### DATASET

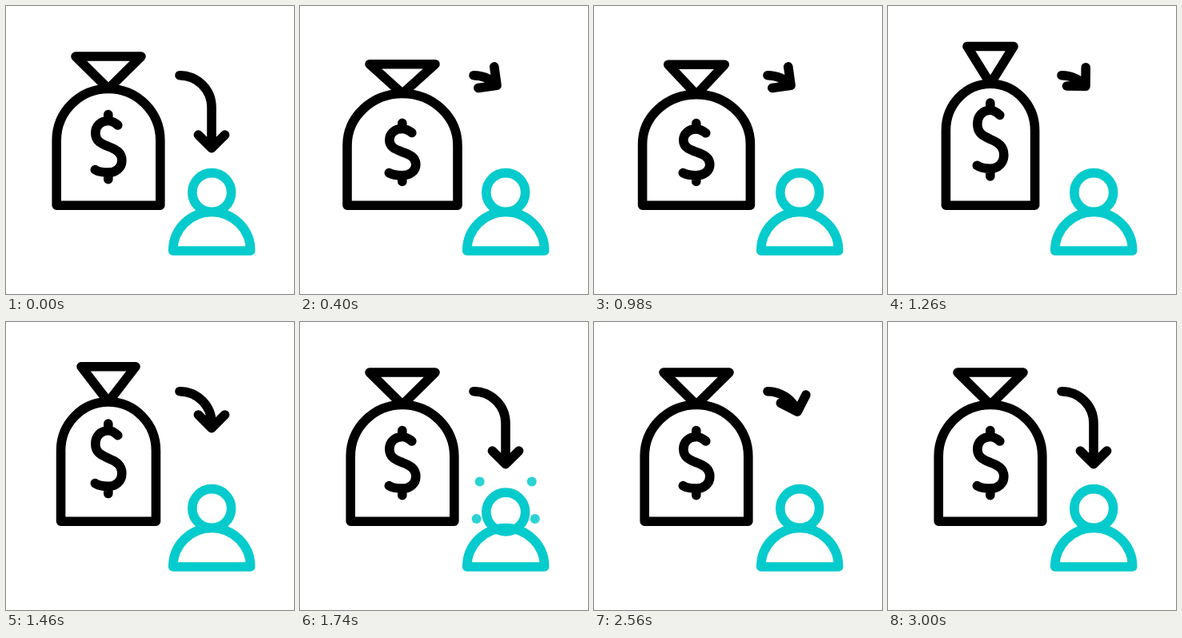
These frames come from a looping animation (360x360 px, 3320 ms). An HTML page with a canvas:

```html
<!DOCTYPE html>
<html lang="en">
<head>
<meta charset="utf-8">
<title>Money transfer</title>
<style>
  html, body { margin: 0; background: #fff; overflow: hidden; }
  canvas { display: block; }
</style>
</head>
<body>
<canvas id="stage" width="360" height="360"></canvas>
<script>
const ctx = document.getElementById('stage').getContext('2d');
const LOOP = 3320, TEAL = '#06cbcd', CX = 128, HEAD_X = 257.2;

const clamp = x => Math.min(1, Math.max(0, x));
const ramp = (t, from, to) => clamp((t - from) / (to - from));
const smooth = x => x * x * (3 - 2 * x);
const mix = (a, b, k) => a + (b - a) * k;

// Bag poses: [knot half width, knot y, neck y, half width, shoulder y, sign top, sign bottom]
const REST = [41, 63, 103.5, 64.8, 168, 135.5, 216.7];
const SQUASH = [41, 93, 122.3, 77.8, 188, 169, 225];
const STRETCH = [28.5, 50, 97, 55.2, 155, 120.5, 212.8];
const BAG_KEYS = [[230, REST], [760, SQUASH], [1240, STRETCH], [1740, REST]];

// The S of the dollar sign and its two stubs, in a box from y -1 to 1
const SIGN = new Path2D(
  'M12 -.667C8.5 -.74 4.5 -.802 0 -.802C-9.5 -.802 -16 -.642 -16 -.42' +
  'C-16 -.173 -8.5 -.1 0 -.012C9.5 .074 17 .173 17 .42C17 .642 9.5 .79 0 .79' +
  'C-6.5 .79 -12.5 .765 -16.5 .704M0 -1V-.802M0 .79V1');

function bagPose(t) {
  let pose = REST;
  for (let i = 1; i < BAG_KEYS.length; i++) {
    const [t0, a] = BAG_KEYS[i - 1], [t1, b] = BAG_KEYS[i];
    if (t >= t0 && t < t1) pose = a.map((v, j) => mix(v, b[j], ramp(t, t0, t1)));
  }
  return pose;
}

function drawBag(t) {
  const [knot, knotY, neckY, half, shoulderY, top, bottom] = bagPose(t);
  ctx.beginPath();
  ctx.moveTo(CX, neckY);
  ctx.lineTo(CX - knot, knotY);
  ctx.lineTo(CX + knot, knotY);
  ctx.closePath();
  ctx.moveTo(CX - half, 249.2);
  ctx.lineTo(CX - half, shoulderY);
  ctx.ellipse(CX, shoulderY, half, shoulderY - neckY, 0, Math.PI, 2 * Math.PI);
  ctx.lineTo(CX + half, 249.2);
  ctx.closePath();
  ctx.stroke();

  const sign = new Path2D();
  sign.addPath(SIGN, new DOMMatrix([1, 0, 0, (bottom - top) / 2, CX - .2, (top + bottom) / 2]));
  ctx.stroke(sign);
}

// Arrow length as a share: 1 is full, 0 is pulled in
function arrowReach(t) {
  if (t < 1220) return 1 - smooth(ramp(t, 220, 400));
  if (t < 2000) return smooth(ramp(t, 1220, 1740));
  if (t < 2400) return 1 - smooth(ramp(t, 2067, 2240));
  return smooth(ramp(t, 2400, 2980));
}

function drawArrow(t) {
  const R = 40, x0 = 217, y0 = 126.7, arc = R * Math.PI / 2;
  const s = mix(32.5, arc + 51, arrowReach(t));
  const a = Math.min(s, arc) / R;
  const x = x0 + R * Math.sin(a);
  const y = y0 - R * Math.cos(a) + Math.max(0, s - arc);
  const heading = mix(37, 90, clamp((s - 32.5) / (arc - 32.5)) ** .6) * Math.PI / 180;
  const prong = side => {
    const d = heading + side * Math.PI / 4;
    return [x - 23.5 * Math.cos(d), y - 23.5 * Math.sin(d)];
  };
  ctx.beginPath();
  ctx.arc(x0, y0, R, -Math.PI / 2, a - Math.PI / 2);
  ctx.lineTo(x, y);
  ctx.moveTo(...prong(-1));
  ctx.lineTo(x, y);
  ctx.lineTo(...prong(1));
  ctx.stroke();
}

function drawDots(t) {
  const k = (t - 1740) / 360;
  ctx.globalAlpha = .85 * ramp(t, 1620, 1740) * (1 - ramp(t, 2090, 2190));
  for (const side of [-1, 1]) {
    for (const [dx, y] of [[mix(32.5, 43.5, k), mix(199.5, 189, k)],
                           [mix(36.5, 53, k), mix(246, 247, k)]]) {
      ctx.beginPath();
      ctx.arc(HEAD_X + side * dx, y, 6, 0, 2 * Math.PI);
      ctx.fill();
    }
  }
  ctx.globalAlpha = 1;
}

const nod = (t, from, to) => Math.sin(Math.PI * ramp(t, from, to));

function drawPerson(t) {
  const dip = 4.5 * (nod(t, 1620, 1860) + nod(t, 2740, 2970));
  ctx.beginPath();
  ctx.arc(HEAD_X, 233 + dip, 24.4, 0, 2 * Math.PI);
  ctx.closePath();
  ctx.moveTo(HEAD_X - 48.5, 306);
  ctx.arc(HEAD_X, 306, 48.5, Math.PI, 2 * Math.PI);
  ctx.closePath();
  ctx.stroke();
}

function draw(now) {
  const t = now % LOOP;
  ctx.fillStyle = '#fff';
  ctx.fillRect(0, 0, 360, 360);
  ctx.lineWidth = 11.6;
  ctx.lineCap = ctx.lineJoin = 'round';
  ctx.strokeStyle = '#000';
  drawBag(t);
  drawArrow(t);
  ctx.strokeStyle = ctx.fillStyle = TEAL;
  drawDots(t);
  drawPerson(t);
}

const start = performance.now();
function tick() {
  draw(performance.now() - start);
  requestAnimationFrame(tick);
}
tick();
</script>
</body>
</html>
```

######

**PROBLEM:**
When the word "return" appears in a line of the listing, copy that line.

**ANSWER SECTION:**
  return pose;
  if (t < 1220) return 1 - smooth(ramp(t, 220, 400));
  if (t < 2000) return smooth(ramp(t, 1220, 1740));
  if (t < 2400) return 1 - smooth(ramp(t, 2067, 2240));
  return smooth(ramp(t, 2400, 2980));
    return [x - 23.5 * Math.cos(d), y - 23.5 * Math.sin(d)];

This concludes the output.